I don't know how old I was, but I remember the bike. It was baby blue, and being the fourth child, a few of us kids had used it as our first two-wheeler. It definitely had no fancy schmancy gears and it's questionable whether or not it had brakes. I can't remember how I stopped. Probably by putting my feet on the ground because I know I was too big for the bike when I learned.
Our back yard sloped down fairly sleeply, with a trail and trees at the bottom of the yard, and a path my dad created to the river to launch our canoe. In the winter when the shallow river was frozen, we could toboggan all the way from the top of the hill to the ice on the river.
The same could be done with a bike in the summer, but we weren't stupid! Compared to today's standards we lived with less supervision and were therefore more reckless, but not actually stupid. There would have been time to stop or turn off onto the trail.
My big brother figured it was time I learned to ride and pushed me down the hill on the blue bike.
"How did you stop? Did you fall? Did you hurt yourself?" asked my kids.
Honestly, I don't remember, so it must not have been traumatic. I told them this story to make them think they were lucky to have parents who would teach them safely to ride on the grass in the school field, or carefully holding onto the seat and handle bars while they tried on the sidewalk. No big brother pushed them down a hill.
This tactic wasn't working though. Beth had been motivated enough to teach herself once we bribed her with a toy she really wanted. That wasn't working on Laura or Alice.
So last night we pushed them down a hill. Forget safety and love. I wanted them to ride their bikes, to lessen the pain in my back, to JUST GET IT OVER WITH!
No one fell. No one can scare my future grandchildren with stories of abusive, unloving parents. And two kids learned to pedal and stay upright within a few minutes. Yay!

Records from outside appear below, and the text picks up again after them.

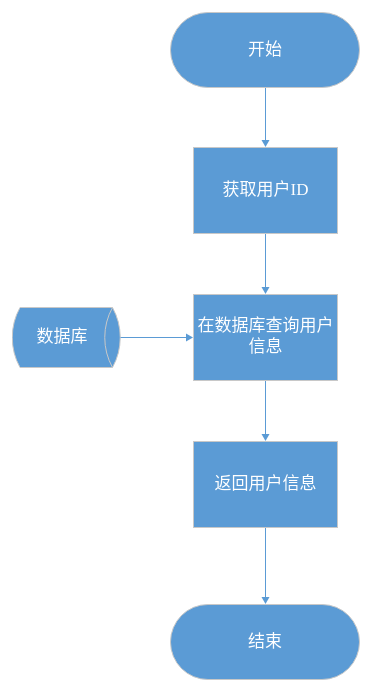
<!DOCTYPE html>
<html lang="zh-CN">
<head>
<meta charset="utf-8">
<title>用户信息查询流程</title>
<style>
  :root {
    --paper: #ffffff;
    --node: #5b9bd5;
    --edge: #c8c8c8;
    --line: #5b9bd5;
    --label: #ffffff;
  }
  * { box-sizing: border-box; }
  html, body { margin: 0; overflow: hidden; background: var(--paper); }
  .flowchart {
    position: relative;
    width: 372px;
    height: 692px;
    overflow: hidden;
    font: 17px/21px "Liberation Serif", "Noto Sans CJK SC", serif;
    color: var(--label);
  }
  .connectors { position: absolute; inset: 0; }
  .connectors line { stroke: var(--line); stroke-width: 1; }
  .connectors polygon { fill: var(--line); }
  .node {
    position: absolute;
    display: flex;
    align-items: center;
    justify-content: center;
    text-align: center;
    white-space: nowrap;
  }
  .terminal, .process { background: var(--node); border: 1px solid var(--edge); }
  .terminal { left: 170px; width: 190px; height: 76px; border-radius: 38px; padding-bottom: 2px; }
  .process { left: 193px; width: 145px; height: 87px; padding-bottom: 3px; }
  .start { top: 12px; }
  .fetch { top: 147px; }
  .query { top: 294px; }
  .reply { top: 441px; }
  .end { top: 604px; }
  .database { left: 12px; top: 307px; width: 109px; height: 61px; padding: 0 9px 3px 0; }
  .database svg { position: absolute; inset: 0; }
  .database path { fill: var(--node); stroke: var(--edge); }
  .database .rim { fill: none; }
  .database span { position: relative; }
</style>
</head>
<body>
<main class="flowchart">
  <svg class="connectors" width="372" height="692" viewBox="0 0 372 692" aria-hidden="true">
    <defs>
      <polygon id="arrowhead" points="-4,-7 4,-7 0,0"/>
    </defs>
    <line x1="265.5" y1="88" x2="265.5" y2="142"/>
    <line x1="265.5" y1="234" x2="265.5" y2="289"/>
    <line x1="265.5" y1="381" x2="265.5" y2="436"/>
    <line x1="265.5" y1="528" x2="265.5" y2="599"/>
    <line x1="120" y1="337.5" x2="188" y2="337.5"/>
    <use href="#arrowhead" x="265.5" y="147"/>
    <use href="#arrowhead" x="265.5" y="294"/>
    <use href="#arrowhead" x="265.5" y="441"/>
    <use href="#arrowhead" x="265.5" y="604"/>
    <use href="#arrowhead" transform="translate(193 337.5) rotate(-90)"/>
  </svg>

  <div class="node terminal start">开始</div>
  <div class="node process fetch">获取用户ID</div>
  <div class="node process query">在数据库查询用户<br>信息</div>
  <div class="node process reply">返回用户信息</div>
  <div class="node terminal end">结束</div>

  <div class="node database">
    <svg width="109" height="61" viewBox="0 0 109 61" aria-hidden="true">
      <path d="M8 0.5H100.5A62 62 0 0 1 100.5 60.5H8A62 62 0 0 1 8 0.5Z"/>
      <path class="rim" d="M100.5 0.5A62 62 0 0 0 100.5 60.5"/>
    </svg>
    <span>数据库</span>
  </div>
</main>
</body>
</html>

I'm hoping that this summer the whole family will be able to take short rides together. Without screaming, without falling and without training wheels.